I understand that this initiative goes back to the Windhoek Conference of the Linguistics Association for SADC Universities (LASU) in 1998. Those who convened the meeting in the Namibian capital had in mind a crucial development in central and southern Africa when they invited scholars and experts to discuss the theme „Language and Democratisation in the SADC Region“

In fact, the political situation in our Region and in Africa as a whole has changed drastically in recent years. These changes are also felt in the field of language use, where a more liberal approach to the languages spoken by the wo/man in the street seems to be found.

In my own country, Mozambique, I have observed the growing role of languages other than Portuguese as already evidenced in the first multi-party elections in 1994. Similarly, the 1997 Population Census in Mozambique demonstrates in exact figures that the long presence of Portuguese as a former colonial language has not resulted in the marginalisation of other Mozambican languages.

On the contrary, the census gave strong evidence that, in numerical terms, Portuguese as a mother tongue has remained a minority language, and is spoken mainly in urban areas.

It is interesting to note that the present book has succeeded in addressing linguistic issues that pertain to a representative number of SADC countries. It covers Botswana, Lesotho, Malawi, Mozambique, Namibia, South Africa, Swaziland, Tanzania, Zambia and Zimbabwe.

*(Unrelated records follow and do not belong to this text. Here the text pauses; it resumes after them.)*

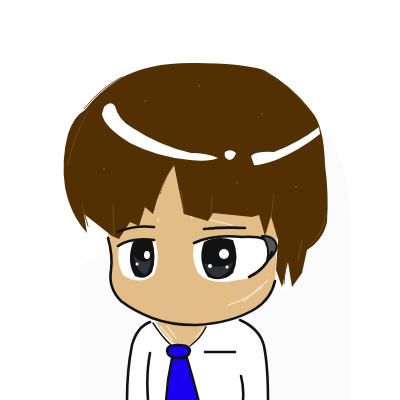
<!DOCTYPE html>
<html lang="en">
<head>
<meta charset="utf-8">
<title>Chibi boy in a blue tie</title>
<style>
:root {
  --paper: #ffffff;
  --shade: #fbfbfb;
  --hair: #523003;
  --skin: #e2bd88;
  --skin-light: #f3dfc2;
  --ink: #121212;
  --tie: #1a00f0;
}
html, body { margin: 0; background: var(--paper); overflow: hidden; }
svg { display: block; width: 400px; height: 400px; }
.line { fill: none; stroke: var(--ink); stroke-width: 2.6; stroke-linecap: round; stroke-linejoin: round; }
.thin { stroke-width: 1.4; }
.brow { stroke-width: 2.6; }
.hair { fill: var(--hair); }
.skin { fill: var(--skin); }
.white { fill: var(--paper); }
.ink { fill: var(--ink); }
.tie { fill: var(--tie); stroke: var(--ink); stroke-width: 2.4; stroke-linejoin: round; }
.glow { fill: none; stroke: var(--skin-light); stroke-width: 1.4; stroke-linecap: round; }
.strand { fill: none; stroke: #6d4a1c; stroke-width: 1; stroke-linecap: round; }
</style>
</head>
<body>
<svg viewBox="0 0 400 400" role="img" aria-label="Drawn boy with brown hair, white shirt and blue tie">
  <rect class="white" width="400" height="400"/>
  <path id="backdrop-shade" fill="var(--shade)" d="M322 130Q350 160 350 215V400H80V265L110 250L290 290Z"/>

  <g id="shirt">
    <path class="white" d="M150 322Q130 330 129 400H268Q268 342 240 320Z"/>
    <path class="skin" d="M156 322Q164 338 178 346H188Q202 338 207 325Z"/>
    <path class="glow" d="M160 326L172 340M167 326L176 338M196 338L203 328"/>
    <path class="line" d="M150 322Q137 327 132 345Q127 370 127 400"/>
    <path class="line" d="M240 320Q260 329 264 346Q268 366 268 400"/>
    <path class="line" d="M150 353Q146 374 148 400M241 376Q244 388 243 400"/>
    <path class="line thin" d="M153 323Q162 337 171 345M206 327Q201 338 190 346"/>
    <path class="line" d="M205 352H235"/>
  </g>

  <g id="tie">
    <path class="tie" d="M172 358Q167 380 166 402H199Q193 378 187 358Z"/>
    <path class="tie" d="M167 351Q167 345 178 345Q190 345 190 351Q189 358 178 358Q168 358 167 351Z"/>
  </g>

  <g id="face">
    <path class="skin" d="M108 200V240Q112 256 111 270Q108 288 121 301Q148 322 188 325Q232 324 255 308Q272 298 275 282L277 235L272 190L180 150Z"/>
    <path class="glow" d="M228 305Q246 300 262 287M244 301L268 280M162 190L158 222M184 205L192 218M206 219L232 225"/>
    <path class="line" d="M108 238Q113 256 111 270Q108 288 121 301Q134 311 152 318Q170 325 196 325Q232 323 255 309Q271 299 275 281"/>
  </g>

  <g id="left-eye">
    <path class="white" d="M119 247Q126 238 143 238L155 240Q161 258 154 275Q139 286 123 275Q116 262 119 247Z"/>
    <path class="ink" d="M133 242Q142 236 152 240Q157 258 152 272Q145 281 135 276Q126 262 133 242Z"/>
    <path fill="#33343a" d="M134 256Q136 270 145 275Q151 269 151 259Q143 266 134 256Z"/>
    <ellipse class="white" cx="147" cy="255" rx="3" ry="4"/>
    <circle class="white" cx="137" cy="264" r="1.5"/>
    <path class="line" d="M118 246Q131 237 154 240"/>
  </g>

  <g id="right-eye">
    <path class="white" d="M194 245Q208 235 236 236L262 238Q272 248 266 264Q256 279 238 280Q210 286 198 273Q191 259 194 245Z"/>
    <path class="ink" d="M204 242Q217 235 233 240Q240 257 233 273Q222 283 208 277Q197 260 204 242Z"/>
    <path fill="#303137" d="M204 263Q208 277 219 277Q230 274 233 262Q218 271 204 263Z"/>
    <ellipse class="white" cx="224" cy="254" rx="5" ry="5"/>
    <circle class="white" cx="210" cy="266" r="2"/>
    <circle class="white" cx="227" cy="267" r="1.5"/>
    <path class="line" d="M194 243Q213 234 242 237Q256 236 264 239"/>
    <path fill="#55565a" stroke="var(--ink)" stroke-width="2" stroke-linejoin="round" d="M262 236Q275 235 277 247Q275 255 267 261Q271 247 262 236Z"/>
    <path class="line" d="M272 252Q266 269 249 277"/>
  </g>

  <g id="hair">
    <path class="hair" d="M85 110Q98 92 121 78Q150 62 196 63Q240 63 264 70Q292 86 312 112Q324 126 325 165Q329 195 327 222Q323 240 307 250L302 273L292 287L288 262L282 287L276 270L278 240L271 216L265 236L259 215L252 217L213 213L208 221L184 214L179 190L174 165Q160 185 153 214L145 207L139 226L130 222L119 239L112 236L84 214L87 233Q70 214 65 187Q61 160 68 134Q74 116 85 110Z"/>
    <path class="strand" d="M88 111Q72 140 68 165M88 226L82 205M114 236L113 205M174 166Q165 180 160 194M184 213L181 190M211 214L212 196M271 218L274 194M298 260L302 240M84 109Q100 88 122 77M262 70Q290 84 310 110M309 246Q322 236 326 215M284 284L286 262"/>
    <path class="skin" d="M174 166L182 218H157Q158 188 174 166Z"/>
  </g>

  <g id="hair-shine">
    <path class="white" d="M104 107Q111 100 115 106Q118 119 131 127Q160 146 191 153Q207 153 218 158Q209 162 190 160Q157 157 130 143Q104 127 102 114Z"/>
    <path class="white" d="M225 152Q231 148 236 153Q234 160 229 160Q223 157 225 152Z"/>
    <path class="white" d="M251 156Q256 151 274 152Q298 143 319 127L320 134Q300 150 276 160Q259 166 254 165Z"/>
    <g fill="#8a6a40">
      <circle cx="199" cy="86" r=".8"/>
      <circle cx="145" cy="101" r=".8"/>
      <circle cx="262" cy="114" r=".8"/>
      <circle cx="104" cy="169" r=".8"/>
      <circle cx="296" cy="187" r=".8"/>
      <circle cx="237" cy="183" r=".8"/>
    </g>
  </g>

  <g id="eyebrows">
    <path class="line brow" d="M118 232Q134 225 154 227"/>
    <path class="line brow" d="M204 229Q224 227 245 228"/>
  </g>
</svg>
</body>
</html>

This means we still miss contributions dealing with Angola (although there were Angolan participants at the Windhoek LASU Conference), Mauritius (which had no Conference participants), the Democratic Republic of Congo and the Seychelles (the latter having joined SADC more recently).

Despite this fact, the publication contains a wealth of information that is now available to interested readers, particularly students, in the SADC Region and beyond.

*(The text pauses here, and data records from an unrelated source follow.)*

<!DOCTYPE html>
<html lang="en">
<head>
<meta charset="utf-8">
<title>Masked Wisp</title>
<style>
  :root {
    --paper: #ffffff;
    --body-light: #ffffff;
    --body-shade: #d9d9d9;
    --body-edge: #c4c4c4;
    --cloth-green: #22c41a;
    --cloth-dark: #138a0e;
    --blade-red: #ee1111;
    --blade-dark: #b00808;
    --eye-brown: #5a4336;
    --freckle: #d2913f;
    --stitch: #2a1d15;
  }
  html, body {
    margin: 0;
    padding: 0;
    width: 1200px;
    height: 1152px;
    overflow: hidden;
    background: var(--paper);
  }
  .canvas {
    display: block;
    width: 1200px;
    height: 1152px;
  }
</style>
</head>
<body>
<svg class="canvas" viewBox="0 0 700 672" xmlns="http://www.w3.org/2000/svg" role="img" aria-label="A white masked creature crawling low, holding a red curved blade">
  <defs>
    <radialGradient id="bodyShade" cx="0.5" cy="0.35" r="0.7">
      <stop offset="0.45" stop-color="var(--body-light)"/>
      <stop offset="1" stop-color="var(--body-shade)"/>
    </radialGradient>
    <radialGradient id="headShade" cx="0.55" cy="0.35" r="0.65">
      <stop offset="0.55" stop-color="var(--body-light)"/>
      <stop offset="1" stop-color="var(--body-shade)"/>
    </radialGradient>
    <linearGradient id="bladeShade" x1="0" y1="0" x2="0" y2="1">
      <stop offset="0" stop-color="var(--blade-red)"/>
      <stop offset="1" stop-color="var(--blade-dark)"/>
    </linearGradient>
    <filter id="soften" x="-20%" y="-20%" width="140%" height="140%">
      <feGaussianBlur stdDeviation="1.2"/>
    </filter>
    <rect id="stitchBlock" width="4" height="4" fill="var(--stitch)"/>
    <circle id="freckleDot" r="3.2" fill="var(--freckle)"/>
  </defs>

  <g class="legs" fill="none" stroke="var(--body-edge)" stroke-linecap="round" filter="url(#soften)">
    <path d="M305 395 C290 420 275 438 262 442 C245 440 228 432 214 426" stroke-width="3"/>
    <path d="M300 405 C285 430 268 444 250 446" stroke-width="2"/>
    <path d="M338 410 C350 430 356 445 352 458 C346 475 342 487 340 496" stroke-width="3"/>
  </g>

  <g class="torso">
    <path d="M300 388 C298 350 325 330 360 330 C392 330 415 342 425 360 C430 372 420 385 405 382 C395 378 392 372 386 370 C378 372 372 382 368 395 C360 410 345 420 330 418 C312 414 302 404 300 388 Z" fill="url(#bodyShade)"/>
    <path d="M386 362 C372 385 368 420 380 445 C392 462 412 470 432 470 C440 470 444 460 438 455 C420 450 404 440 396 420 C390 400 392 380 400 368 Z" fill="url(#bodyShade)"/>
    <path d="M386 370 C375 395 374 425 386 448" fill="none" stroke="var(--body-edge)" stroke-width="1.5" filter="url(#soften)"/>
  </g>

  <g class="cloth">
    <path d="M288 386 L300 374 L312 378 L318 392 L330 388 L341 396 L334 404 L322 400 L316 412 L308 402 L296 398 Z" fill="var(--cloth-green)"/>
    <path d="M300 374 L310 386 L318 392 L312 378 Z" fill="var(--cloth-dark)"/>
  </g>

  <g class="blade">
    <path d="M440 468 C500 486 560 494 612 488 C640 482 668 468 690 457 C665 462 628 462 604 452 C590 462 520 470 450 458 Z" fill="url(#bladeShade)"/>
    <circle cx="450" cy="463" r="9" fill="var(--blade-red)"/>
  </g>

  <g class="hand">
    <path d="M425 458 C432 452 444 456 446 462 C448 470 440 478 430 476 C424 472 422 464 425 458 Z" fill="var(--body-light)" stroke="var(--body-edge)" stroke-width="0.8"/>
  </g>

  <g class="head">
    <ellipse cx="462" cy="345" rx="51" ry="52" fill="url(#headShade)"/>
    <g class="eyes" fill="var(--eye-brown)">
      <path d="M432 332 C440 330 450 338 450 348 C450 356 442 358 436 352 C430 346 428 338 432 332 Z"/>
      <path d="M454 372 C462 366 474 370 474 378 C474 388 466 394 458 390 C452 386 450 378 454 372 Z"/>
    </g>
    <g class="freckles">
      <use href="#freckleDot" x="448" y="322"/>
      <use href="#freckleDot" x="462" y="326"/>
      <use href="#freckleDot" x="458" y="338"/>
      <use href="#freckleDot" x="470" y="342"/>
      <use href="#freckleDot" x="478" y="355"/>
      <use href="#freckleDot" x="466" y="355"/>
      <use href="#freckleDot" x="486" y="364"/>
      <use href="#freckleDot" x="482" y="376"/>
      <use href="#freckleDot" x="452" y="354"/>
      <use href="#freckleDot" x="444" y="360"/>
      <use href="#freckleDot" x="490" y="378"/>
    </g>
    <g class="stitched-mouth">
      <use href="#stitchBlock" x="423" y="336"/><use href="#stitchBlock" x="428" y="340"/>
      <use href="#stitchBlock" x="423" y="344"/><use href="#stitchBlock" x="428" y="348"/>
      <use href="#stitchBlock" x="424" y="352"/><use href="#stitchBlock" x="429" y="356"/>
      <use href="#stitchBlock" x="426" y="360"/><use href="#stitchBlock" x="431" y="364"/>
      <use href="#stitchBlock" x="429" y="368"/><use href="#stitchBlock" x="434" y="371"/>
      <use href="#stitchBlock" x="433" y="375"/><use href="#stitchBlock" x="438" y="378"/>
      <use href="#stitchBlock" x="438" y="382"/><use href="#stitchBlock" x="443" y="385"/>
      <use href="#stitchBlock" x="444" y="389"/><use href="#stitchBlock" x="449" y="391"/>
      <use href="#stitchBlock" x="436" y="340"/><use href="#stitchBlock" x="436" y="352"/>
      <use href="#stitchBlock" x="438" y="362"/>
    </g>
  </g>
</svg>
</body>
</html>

The book is highly recommended as a valuable source for anybody who is attracted by the democratic processes going on in the Region and the important role languages are playing - or should be.


Renato Matusse
Karsten Legere
Official opening address: Fifth Triennial LASU Conference
Mose Tjitendero
List of contributors
List of abbreviations
Editor’s note

Karsten Legere: Language and democracy in the SADC Region: Focus on Namibia
Democracy and language education in southern Africa:
Robert de Beaugrande: World Englishes in the 21st century.
Alfred Mtenje: English imperialism and shifting attitudes towards African languages: The case of Malawi
Daniel J Mkude: Minority languages and democratisation in the SADC Region: The case of Tanzania
Christopher Stroud: Language and democracy: The notion of linguistic citizenship and mother-tongue programmes
Teresa Chisanga: Language policy in the new South Africa: A critical overview
Femi Dele Akindele: Lesotho language policy and its implications for the education of the Mosotho child
Puleng A Thetela: English and the bilingual court proceedings in Lesotho courtroom discourse: Linguistic or legal disempowerment, or both?
Gregory H Kamwendo: Democratic changes in Malawi and national languages: The case of the monolingual Chichewa Dictionary Project
Sarah T Mkhonza: Parliamentary perspectives: Uncovering the language policy of Swaziland
Ben Mulongeni: The Namibian Broadcasting Corporation’s role in promoting language and reaching the masses

Mubanga E Kashoki: The sociolinguistic and political plight of minority and/or marginalised languages: An outline of the problem and a proposed research agenda for action
Tore Janson: Loss and gain for minority languages: Botswana, Mozambique and Africa
Herman M Batibo: The unlamentable loss: The role of attitude in language shift and death
Andy M Chebanne: Preliminary observations on the sociolinguistic situation of the Cuaa language
Birgit Smieja: Democratisation vs language shift and its implications for minority languages in Botswana
Barbara A Cameron: Language maintenance and literacy: Examples from Khoekhoegowab and Oludhimba
Emmanuel Mudhliwa Chiwome: Language hierarchy, transethnic identity and cultural diversity: The case of the Dema in Zimbabwe

Appendix 1: The Harare Declaration on Language Policies in Africa